Terrorism & Religion – Drawing the Fine Line

Let’s start with the basics. If you’re sick and tired of hearing everyone going over the moon, trying to prove their point of “Terrorism having no religious affiliation,” you should read this. It’s okay for you to go ahead and wrap your opinion around the stereotypical, but before that, you should read this article and think to yourself, if you’re putting yourself in a position you don’t want to be.

Terrorism – Definition

The best part yet – is that terrorism has no primary definition. There are many definitions in the basket of definitions for terrorism compiled by the United Nations, NGOs, IGOs, countries and ironically, “terrorists” themselves. Let’s take two definitions to understand how exactly terrorism could be of any religious affiliation.

“Terrorism attacks the values that lie at the heart of the Charter of the United Nations: respect for human rights; respect for rule of law; rules of war that protects civilians; tolerance among people’s and nations; and the peaceful resolution of conflict.” (UN, 2015)

“Terrorism flourishes in environments of despair, humiliation, poverty, political oppression, extremism and human rights abuse; it also flourishes in context of regional conflict and foreign occupation; and it profits from the weak state capacity to maintain law and order.” (UN, 2015)
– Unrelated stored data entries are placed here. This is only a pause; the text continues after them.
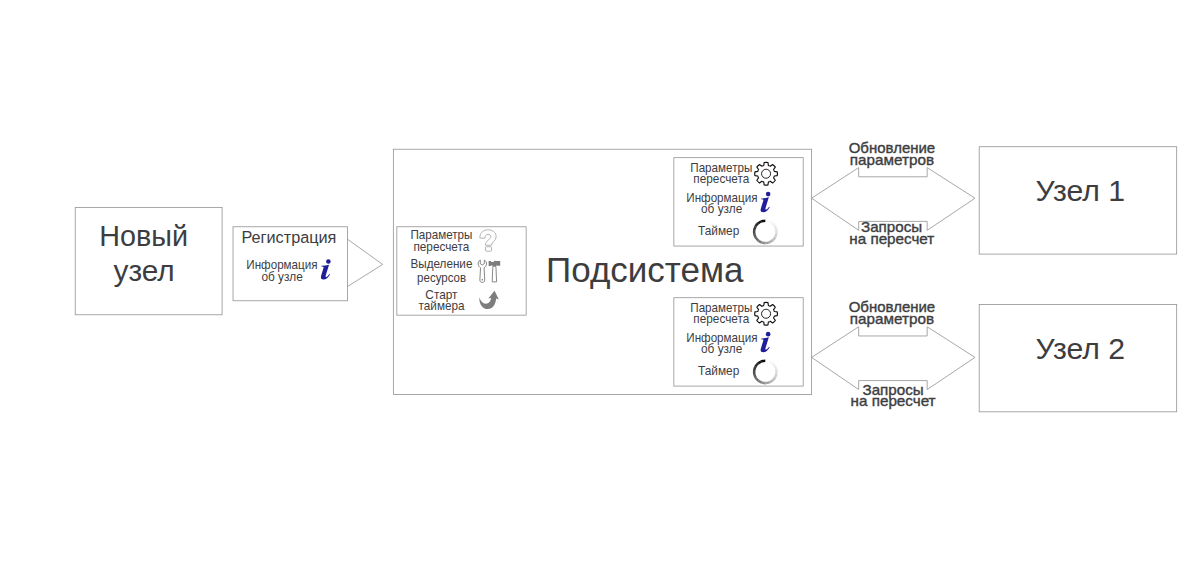
<!DOCTYPE html>
<html lang="ru">
<head>
<meta charset="utf-8">
<title>Подсистема и узлы</title>
<link rel="stylesheet" href="https://fonts.googleapis.com/css2?family=Arimo:wght@400;500&amp;display=swap">
<style>
:root{--paper:#fff;--ink:#3d3d3f;--line:#979797;--info:#211e9c;--tool:#7d7d7d;--hollow:#a6a6a6;--gear:#111}
html,body{margin:0;padding:0;background:var(--paper);overflow:hidden}
.diagram{display:block;width:1200px;height:579px}
text{font-family:Arimo,Arial,sans-serif;fill:var(--ink);text-anchor:middle}
.frame{fill:none;stroke:var(--line);stroke-width:1.1}
.title{font-size:46.5px}
.node-name{font-size:39.5px}
.heading{font-size:20.5px}
.item{font-size:15.6px}
.flow{font-size:19.6px;font-weight:500;stroke:var(--ink);stroke-width:.5}
.gear{fill:none;stroke:var(--gear);stroke-width:1.5;stroke-linejoin:round}
.info{fill:var(--info)}
.hollow{fill:var(--paper);stroke:var(--hollow);stroke-width:1.1;stroke-linejoin:round}
.tool{fill:var(--tool)}
.tool-line{fill:var(--paper);stroke:var(--tool);stroke-width:1.2;stroke-linejoin:round}
.timer{fill:none;stroke-width:3.3}
</style>
</head>
<body>
<svg class="diagram" viewBox="0 0 1568 756.56" xmlns="http://www.w3.org/2000/svg">
<defs>
  <path id="tooth" d="M-4.29-10.35A11.2 11.2 0 0 1-3-10.8L-2.5-14.6A14.8 14.8 0 0 1 2.5-14.6L3-10.8A11.2 11.2 0 0 1 4.29-10.35"/>
  <g id="icon-gear" class="gear">
    <circle r="5.9" stroke-width="1.2"/>
    <use href="#tooth"/><use href="#tooth" transform="rotate(45)"/><use href="#tooth" transform="rotate(90)"/><use href="#tooth" transform="rotate(135)"/><use href="#tooth" transform="rotate(180)"/><use href="#tooth" transform="rotate(225)"/><use href="#tooth" transform="rotate(270)"/><use href="#tooth" transform="rotate(315)"/>
  </g>
  <g id="icon-info" class="info">
    <circle cx="3.5" cy="-10.4" r="3"/>
    <path d="M-5.6-4.6C-2-4.8 1.2-5.4 4.4-6.2L.2 7.4C-.4 9.4 0 10.2 1 9.8C2.4 9.2 3.6 7.6 4.6 6L5.6 6.7C3.4 10.6.4 13.3-3 13.3C-6 13.3-6.9 11.4-6 8.4L-2.8-2C-2.4-3.4-3.4-3.7-5.8-3.7Z"/>
  </g>
  <path id="arc" d="M0-14.6A14.6 14.6 0 0 0-5.24-13.63"/>
  <g id="icon-timer" class="timer">
    <use href="#arc" stroke="#0c0c0c"/>
    <use href="#arc" transform="rotate(-20)" stroke="#1c1c1c"/>
    <use href="#arc" transform="rotate(-40)" stroke="#2b2b2b"/>
    <use href="#arc" transform="rotate(-60)" stroke="#3b3b3b"/>
    <use href="#arc" transform="rotate(-80)" stroke="#4b4b4b"/>
    <use href="#arc" transform="rotate(-100)" stroke="#5c5c5c"/>
    <use href="#arc" transform="rotate(-120)" stroke="#6d6d6d"/>
    <use href="#arc" transform="rotate(-140)" stroke="#7e7e7e"/>
    <use href="#arc" transform="rotate(-160)" stroke="#909090"/>
    <use href="#arc" transform="rotate(-180)" stroke="#a2a2a2"/>
    <use href="#arc" transform="rotate(-200)" stroke="#b3b3b3"/>
    <use href="#arc" transform="rotate(-220)" stroke="#c3c3c3"/>
    <use href="#arc" transform="rotate(-240)" stroke="#d1d1d1"/>
    <use href="#arc" transform="rotate(-260)" stroke="#dedede"/>
    <use href="#arc" transform="rotate(-280)" stroke="#e8e8e8"/>
    <use href="#arc" transform="rotate(-300)" stroke="#f1f1f1"/>
    <use href="#arc" transform="rotate(-320)" stroke="#f8f8f8"/>
  </g>
  <g id="node-record">
    <rect class="frame" x="880.5" y="206" width="169" height="115.5"/>
    <text class="item" x="942.5" y="224.7" textLength="81" lengthAdjust="spacingAndGlyphs">Параметры</text>
    <text class="item" x="942.5" y="239.5" textLength="73" lengthAdjust="spacingAndGlyphs">пересчета</text>
    <use href="#icon-gear" x="1001" y="227"/>
    <text class="item" x="943.3" y="263.8" textLength="93" lengthAdjust="spacingAndGlyphs">Информация</text>
    <text class="item" x="943" y="278.8" textLength="54" lengthAdjust="spacingAndGlyphs">об узле</text>
    <use href="#icon-info" x="1000.2" y="264"/>
    <text class="item" x="939" y="307.5" textLength="54" lengthAdjust="spacingAndGlyphs">Таймер</text>
    <use href="#icon-timer" x="1000" y="303"/>
  </g>
  <path id="exchange-arrow" class="frame" d="M1060.5 259L1122 219V231H1211.500V219L1274 259L1211.500 301V289.300H1122V301Z"/>
</defs>

<g id="new-node">
  <rect class="frame" x="98.300" y="271" width="191.900" height="140.300"/>
  <text class="node-name" x="187.800" y="321.300" textLength="116" lengthAdjust="spacingAndGlyphs">Новый</text>
  <text class="node-name" x="188.300" y="366.800" textLength="80" lengthAdjust="spacingAndGlyphs">узел</text>
</g>

<g id="registration">
  <rect class="frame" x="304.500" y="296.300" width="149.500" height="96.700"/>
  <path class="frame" d="M454 312.500L500 345.500L454 374.500"/>
  <text class="heading" x="377.500" y="317.800" textLength="124" lengthAdjust="spacingAndGlyphs">Регистрация</text>
  <text class="item" x="368.400" y="352" textLength="93" lengthAdjust="spacingAndGlyphs">Информация</text>
  <text class="item" x="368.600" y="366.900" textLength="54" lengthAdjust="spacingAndGlyphs">об узле</text>
  <use href="#icon-info" x="425.600" y="352"/>
</g>

<g id="subsystem">
  <rect class="frame" x="514" y="195" width="546.500" height="320.500"/>
  <text class="title" x="842.500" y="368.500" textLength="258" lengthAdjust="spacingAndGlyphs">Подсистема</text>

  <g id="intake">
    <rect class="frame" x="518.500" y="296.300" width="169" height="115.500"/>
    <text class="item" x="576.800" y="312.900" textLength="81" lengthAdjust="spacingAndGlyphs">Параметры</text>
    <text class="item" x="576.700" y="327.900" textLength="73" lengthAdjust="spacingAndGlyphs">пересчета</text>
    <g id="icon-question" class="hollow">
      <path d="M627 311C627 304.500 631 300.300 637.600 300.300C644 300.300 648.300 304 648.300 309.300C648.300 315 642.300 315.800 642.300 320.400H634.300C634 314.300 641.300 313 641.300 309.300C641.300 307.300 639.800 306.200 637.700 306.200C635 306.200 633.600 308.300 633.700 311.300Z"/>
      <rect x="634.300" y="322.300" width="8" height="6" rx="1.600"/>
    </g>

    <text class="item" x="576.800" y="350" textLength="81" lengthAdjust="spacingAndGlyphs">Выделение</text>
    <text class="item" x="577" y="368" textLength="64" lengthAdjust="spacingAndGlyphs">ресурсов</text>
    <g id="icon-tools">
      <path class="tool-line" d="M627.600 339.800C625.300 341 624.600 343 624.800 345C625 347.400 626.300 349 627.900 349.800L627 366C627 368 628.300 369 630.200 369C632.200 369 633.400 368 633.400 366L632.500 349.800C634.300 349 635.500 347.400 635.700 345C635.900 343 635.100 341 632.800 339.800V344.600L630.200 346.200L627.600 344.600Z"/>
      <circle class="tool" cx="630.200" cy="365.700" r="1"/>
      <path class="tool" d="M638.500 341.200H641.200L642.300 342.200H645L646 340.600C648.500 341 651 341.200 653.600 341.200V347.300H650C649 346.500 648.300 346.600 648 347.500H643.800L642.600 346.700L641.200 347.600H638.500Z"/>
      <path class="tool-line" d="M644 348H648L648.900 368.300H643.100Z"/>
    </g>

    <text class="item" x="576.800" y="390.800" textLength="42" lengthAdjust="spacingAndGlyphs">Старт</text>
    <text class="item" x="577" y="404.800" textLength="60" lengthAdjust="spacingAndGlyphs">таймера</text>
    <path id="icon-start" class="tool" d="M626.300 388.600C628.500 394.500 632.500 397.500 636.500 396.700C639.700 396 641.400 392.700 641.600 389.200L638 389.900L646.200 380L651.800 391.300L648.300 390C647.800 397.500 643.800 403.700 637.500 403.800C630.600 403.900 626 397.500 626.300 388.600Z"/>
  </g>

  <use href="#node-record"/>
  <use href="#node-record" y="183"/>
</g>

<g id="exchange-1">
  <use href="#exchange-arrow"/>
  <text class="flow" x="1165.500" y="199.400" textLength="113" lengthAdjust="spacingAndGlyphs">Обновление</text>
  <text class="flow" x="1165.500" y="215" textLength="110" lengthAdjust="spacingAndGlyphs">параметров</text>
  <text class="flow" x="1165" y="303.800" textLength="80" lengthAdjust="spacingAndGlyphs">Запросы</text>
  <text class="flow" x="1165.300" y="319.200" textLength="111" lengthAdjust="spacingAndGlyphs">на пересчет</text>
</g>
<g id="exchange-2">
  <use href="#exchange-arrow" y="208"/>
  <text class="flow" x="1165.500" y="408" textLength="113" lengthAdjust="spacingAndGlyphs">Обновление</text>
  <text class="flow" x="1165.500" y="423.500" textLength="110" lengthAdjust="spacingAndGlyphs">параметров</text>
  <text class="flow" x="1167" y="515.600" textLength="80" lengthAdjust="spacingAndGlyphs">Запросы</text>
  <text class="flow" x="1167" y="531" textLength="111" lengthAdjust="spacingAndGlyphs">на пересчет</text>
</g>

<g id="node-1">
  <rect class="frame" x="1279.500" y="191.700" width="258" height="140.300"/>
  <text class="node-name" x="1411.500" y="262.300" textLength="117" lengthAdjust="spacingAndGlyphs">Узел 1</text>
</g>
<g id="node-2">
  <rect class="frame" x="1279.500" y="397.800" width="258" height="140.300"/>
  <text class="node-name" x="1411.500" y="468.500" textLength="117" lengthAdjust="spacingAndGlyphs">Узел 2</text>
</g>
</svg>
</body>
</html>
Right and yes, none of the definitions categorize terrorism as a part of a particular “religion” in any way. That is the right thing – because none of the religions primarily encourage terrorism or activities of human destruction at all. It is the human perspective you interpret your religion, that makes you a terrorist individually and just because you’re a terrorist yourself, doesn’t make your whole race terrorists or even linked to your terrorist activities.

Still not satisfied? Of course not. Let’s take a look at some of the examples.

Terrorism Around the World

In Sri Lanka, we encountered a 30 year civil war – which was escaladed as a result of an ethnic conflict. The “terrorist” organization that operated within the country called themselves the Liberal Tigers of Tamil Eelam. (LTTE) If you believe that terrorism has a religion, here it represents a nationality – Tamil. So if you’re a firm believer that terrorism has some sort of representation to religion or in this case, nationality – all Tamils are terrorists.

Recently, Buddhist extremists in Myanmar and Sri Lanka opposed the expanding human numbers of Muslim nationalities and participated in inappropriate actions which could be categorized under “political oppression, extremism” and in some cases, definitely “human rights abuse”. So according to the theory of “Terrorism has some sort of representation of a religion,” it is clearly Buddhism. So all Buddhists are terrorists.

Of course – needless to say, you already think all Muslims are terrorists. So let’s not talk about it.

Remember the World War I, World War II and the Cold War where military powers went to war for political interests and conflicts of interests that they couldn’t resolve over a table? The mass destructions in Japan and genocide that took place clearly checked all the boxes of “terrorism” definitions that I have included in this article. So, if you belong to any of the countries that took a side in war and armed conflict, who killed civilians, you just called yourself a terrorist.

But how about Atheists – People who don’t believe in a religion? Can they be exempted from terrorism because they don’t belong to a religion? Let’s take time to think about all the state-less children who fled from the hands of poverty. If they take arms and take part in mass destruction, according to your narrow-minded opinion, they will not be called terrorists because they have no religion and are state-less.

What is the Difference?

Education. The gap of education is the primary difference of understanding real terrorists. As I said before in the article, none of the religions expose or encourage terrorist activities. If they do so, it is because the religious scripts have gone through years of transformation and human influence which then, interprets their aggressive culture and opinion. If they do so, that is human made – a religion is not to be blamed.

Extremism is a choice that is made by a handful of people. I am a Buddhist and I don’t hate the existence of Muslims. I have friends who are Muslims who don’t carry a suicide belt whenever they walk around. I know Christians who are not a part of the KKK Clan and I know Tamils who never supported separation in Sri Lanka. Terrorism could be born due to unlawful actions, demeaning of human rights and values of a minority culture or even for reasons of economic stabilization – if there is no war, there is no market for weapon manufacturers. Terrorism is fear and anger that is brought to the table by people and they themselves are responsible for it. Just like I am not responsible for activities of Buddhist extremists, all Tamils are not responsible for terrorism in Sri Lanka, not all Russians are responsible for countless illegal foreign occupation, not all Americans are responsible for bombings in Japan and Iraq attacks, not all human beings are responsible for poverty and natural disasters – not all Muslims are responsible for activities of Islamic extremists. Religion is only their political shield.